For more than 50 years now, the dynamics of cooperation between co-replicating units belonging to the same gene pool have been studied with resounding success using the inclusive fitness (kin selection) paradigm developed by William D. Hamilton. Hamilton’s rule captures that genes coding for cooperative traits will increase in frequency when the benefits (b) of passing on genes by helping relatives reproduce exceed the cost© in units of foregone personal reproduction after scaling the b/c ratio for relatedness to relatives versus own offspring (rx/ro).
Extensive testing of this principle has shown that there are unifying principles for the expression of cooperation and reproductive altruism that apply across the complexity domains of life.
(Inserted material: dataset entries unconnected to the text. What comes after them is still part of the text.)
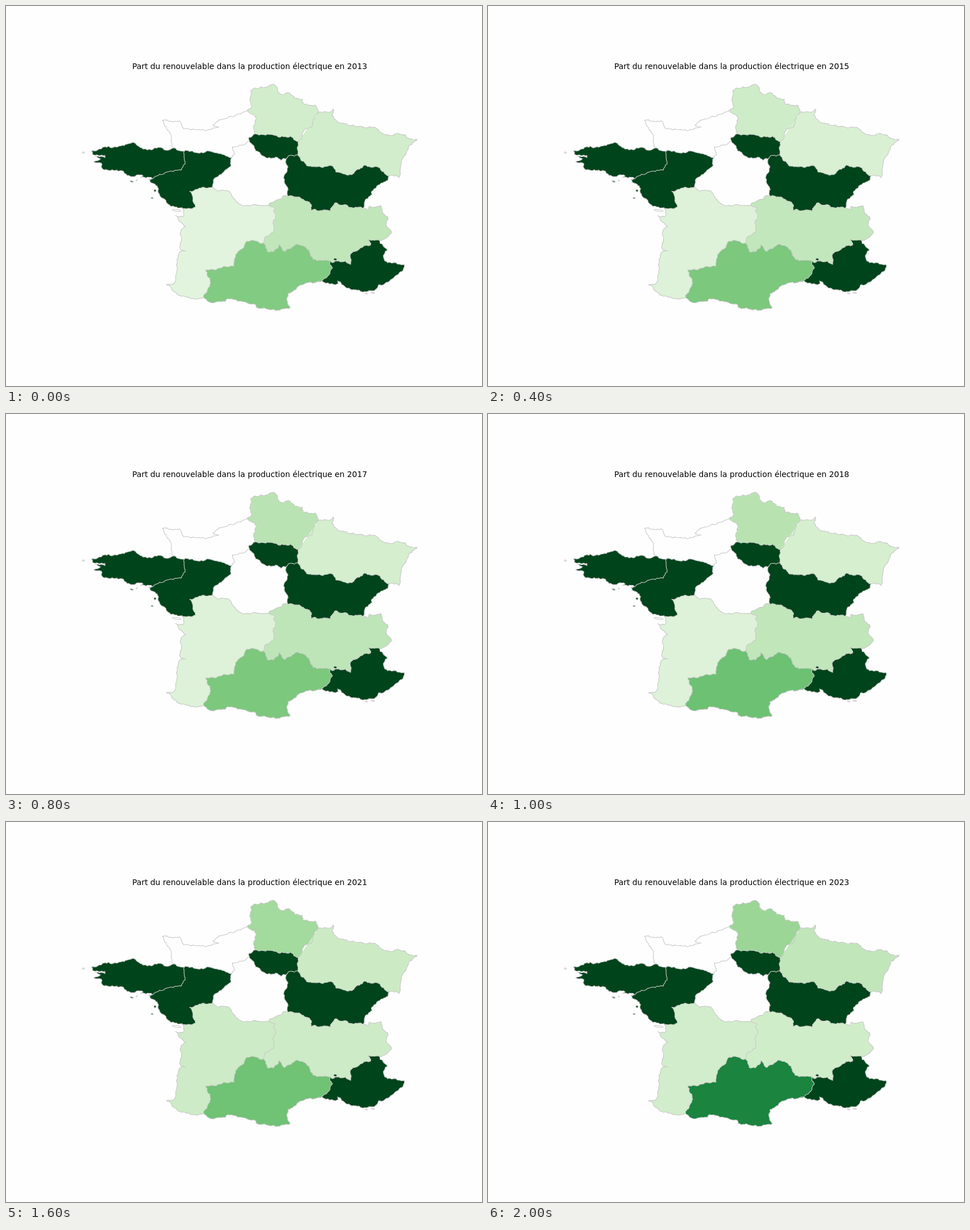
An HTML page with a canvas for the animation above (2200 ms loop, 837 by 669 pixels).

```html
<!DOCTYPE html>
<html lang="fr">
<head>
<meta charset="utf-8">
<style>
html, body { margin: 0; width: 100%; height: 100%; overflow: hidden; background: #fefefe; }
canvas { display: block; }
</style>
</head>
<body>
<canvas id="map" width="837" height="669"></canvas>
<script>
const ctx = document.getElementById('map').getContext('2d');
const STEP = 200, FIRST_YEAR = 2013, YEARS = 11;
const PAPER = '#fefefe', EDGE = '#c8c8c8', FULL = '#00441b';

// Points where borders meet
const nodes = {
  A: [424, 184], B: [438, 225], C: [514, 239], D: [548, 189], E: [513, 262], F: [494, 268],
  G: [428, 238], H: [397, 267], I: [313, 256], J: [299, 251], K: [251, 305], L: [363, 319],
  M: [309, 355], N: [462, 351], O: [496, 335], P: [453, 417], Q: [347, 513], R: [568, 448],
  S: [549, 485], T: [656, 412], U: [628, 356], V: [674, 299]
};

// Key points of the border between two nodes; the fine raggedness is generated
const borders = {
  JA: '292,246 291,231 275,201 305,202 312,216 350,220 375,213 364,210 376,200 412,190',
  AD: '432,176 430,149 448,142 473,139 477,149 485,156 499,153 508,163 521,164 522,172 545,175',
  AB: '437,192',
  BC: '467,226 482,231 500,229',
  DC: '540,201 538,213 525,217 521,228',
  CE: '512,249',
  EF: '500,263',
  FG: '484,272 474,266 452,264 439,255',
  GB: '427,231',
  GH: '422,242 398,248 402,261',
  IH: '333,258 353,255 378,260 384,262',
  JI: '306,255',
  JK: '285,254 272,249 257,253 241,252 222,240 203,246 188,249 173,248 150,255 152,261 174,263 174,267 157,264 166,269 154,274 168,277 170,287 203,290 217,299 241,299 236,302 257,303',
  IK: '315,278 308,289 270,296',
  KM: '266,317 270,333 290,353',
  ML: '333,354 323,326 350,320',
  HL: '396,281 367,303',
  LN: '372,326 389,325 404,344 417,352',
  NO: '465,346 486,336',
  FO: '492,272 496,283 488,303 495,319',
  EV: '519,272 533,282 573,281 580,292 596,296 612,294 630,280 642,284 655,284',
  DV: '569,187 575,181 573,192 582,203 603,210 650,214 657,222 679,228 684,225 723,235 708,246 698,267 692,302',
  VU: '671,307 655,315 643,326 644,332 631,344',
  OU: '518,338 537,350 536,360 571,361 578,347 611,356',
  UT: '637,359 638,353 660,352 662,363 671,371 669,387 678,398 672,406',
  RT: '574,452 597,449 606,455 605,440 614,432 641,421 637,412',
  NP: '473,355 471,363 474,374 469,383 471,398 458,405',
  PR: '459,432 470,433 480,420 491,432 510,419 528,426 540,446',
  PQ: '424,414 403,443 401,458 351,465 359,485',
  MQ: '313,360 311,371 298,369 316,388 308,394 307,429 316,431 306,433 300,468 293,490 282,491 298,504 334,516',
  QS: '357,521 386,520 390,515 438,525 440,531 475,536 500,531 495,523 496,506 513,494 530,487',
  SR: '566,475 574,461',
  ST: '576,490 584,489 583,484 598,496 632,503 650,499 655,491 665,490 699,462 700,455 671,452 664,443 671,430'
};

const regions = {
  north: 'AD DC CB BA', east: 'DV VE EC', southwest: 'ML LN NP PQ QM',
  alps: 'NO OU UT TR RP PN', south: 'PR RS SQ QP',
  capital: 'BC CE EF FG GB', brittany: 'JI IK KJ', loire: 'IH HL LM MK KI',
  burgundy: 'EV VU UO OF FE', riviera: 'RT TS SR'
};

// Renewable share on the colour scale at key years, linear in between
const keyYears = [2013, 2014, 2016, 2018, 2021, 2022, 2023];
const shares = {
  north: [0.208, 0.158, 0.289, 0.299, 0.368, 0.408, 0.392],
  east: [0.208, 0.158, 0.196, 0.192, 0.229, 0.408, 0.27],
  southwest: [0.137, null, 0.158, 0.158, 0.225, 0.322, 0.208],
  alps: [0.27, 0.242, 0.286, 0.27, 0.225, 0.229, 0.212],
  south: [0.461, 0.517, 0.436, 0.517, 0.51, 0.542, 0.779]
};
const greens = ['f7fcf5', 'e5f5e0', 'c7e9c0', 'a1d99b', '74c476', '41ab5d', '238b45', '006d2c', '00441b']
  .map(hex => [0, 2, 4].map(i => parseInt(hex.slice(i, i + 2), 16)));

// Centre and radii
const islands = [
  [136, 258, 2, 1], [221, 309, 3, 1], [230, 307, 1, 1], [262, 325, 2, 2],
  [257, 338, 2, 1], [300, 360, 8, 1.5], [579, 446, 3, 2], [634, 506, 2, 1], [645, 505, 3, 1]
];

const lerp = (a, b, t) => a + (b - a) * t;

function shade(value) {
  const i = Math.min(Math.floor(value * 8), 7);
  return `rgb(${greens[i].map((c, k) => Math.round(lerp(c, greens[i + 1][k], value * 8 - i)))})`;
}

function fillFor(name, year) {
  const row = shares[name];
  if (!row) return FULL;
  const next = keyYears.findIndex(y => y >= year);
  if (keyYears[next] === year) return row[next] === null ? PAPER : shade(row[next]);
  const prev = next - 1;
  const t = (year - keyYears[prev]) / (keyYears[next] - keyYears[prev]);
  return shade(lerp(row[prev] ?? row[next], row[next], t));
}

let seed = 7;
const random = () => (seed = seed * 16807 % 2147483647) / 2147483647;

// Midpoint displacement until the pieces are short
function ragged(a, b) {
  const dx = b[0] - a[0], dy = b[1] - a[1];
  if (Math.hypot(dx, dy) < 4) return [b];
  const k = (random() - 0.5) * Math.min(0.4, 4 / Math.hypot(dx, dy));
  const mid = [a[0] + dx / 2 - dy * k, a[1] + dy / 2 + dx * k];
  return [...ragged(a, mid), ...ragged(mid, b)];
}

function toPath(points) {
  const path = new Path2D();
  points.forEach(([x, y]) => path.lineTo(x, y));
  return path;
}

const lines = {};
for (const key in borders) {
  const inner = borders[key].split(' ').map(pair => pair.split(',').map(Number));
  const points = [nodes[key[0]], ...inner, nodes[key[1]]];
  lines[key] = points.flatMap((p, i) => i ? ragged(points[i - 1], p) : [p]);
}
const line = key => lines[key] || [...lines[key[1] + key[0]]].reverse();

const areas = Object.entries(regions).map(([name, keys]) => ({
  name, path: toPath(keys.split(' ').flatMap(line))
}));
const edges = Object.values(lines).map(toPath);

function draw(year) {
  ctx.fillStyle = PAPER;
  ctx.fillRect(0, 0, 837, 669);

  for (const { name, path } of areas) {
    ctx.fillStyle = fillFor(name, year);
    ctx.fill(path);
  }

  ctx.strokeStyle = EDGE;
  ctx.lineWidth = 1.1;
  ctx.lineJoin = 'round';
  edges.forEach(path => ctx.stroke(path));

  ctx.fillStyle = FULL;
  for (const [x, y, rx, ry] of islands) {
    ctx.beginPath();
    ctx.ellipse(x, y, rx, ry, 0.15, 0, Math.PI * 2);
    if (rx > 1 && rx < 4 && x > 200 && x < 600) ctx.fill();
    ctx.stroke();
  }

  ctx.fillStyle = '#000';
  ctx.font = '13.89px "DejaVu Sans", sans-serif';
  ctx.textAlign = 'center';
  ctx.fillText('Part du renouvelable dans la production électrique en ' + year, 428.5, 111);
}

const start = performance.now();
function tick() {
  draw(FIRST_YEAR + Math.floor((performance.now() - start) / STEP) % YEARS);
  requestAnimationFrame(tick);
}
tick();
</script>
</body>
</html>
```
However, what drives the irreversible passages from one complexity domain to another, also known as the Major Transitions in Evolution, has remained opaque. I will summarise the history of Inclusive Fitness and Major Transition theory and show that the origins of the Major Transitions that have shaped eukaryote complexity can all be explained by a simplified version of Hamilton’s rule, where the relatedness term cancels out because rx remains at its maximal possible level, so rx/ro invariably equals one.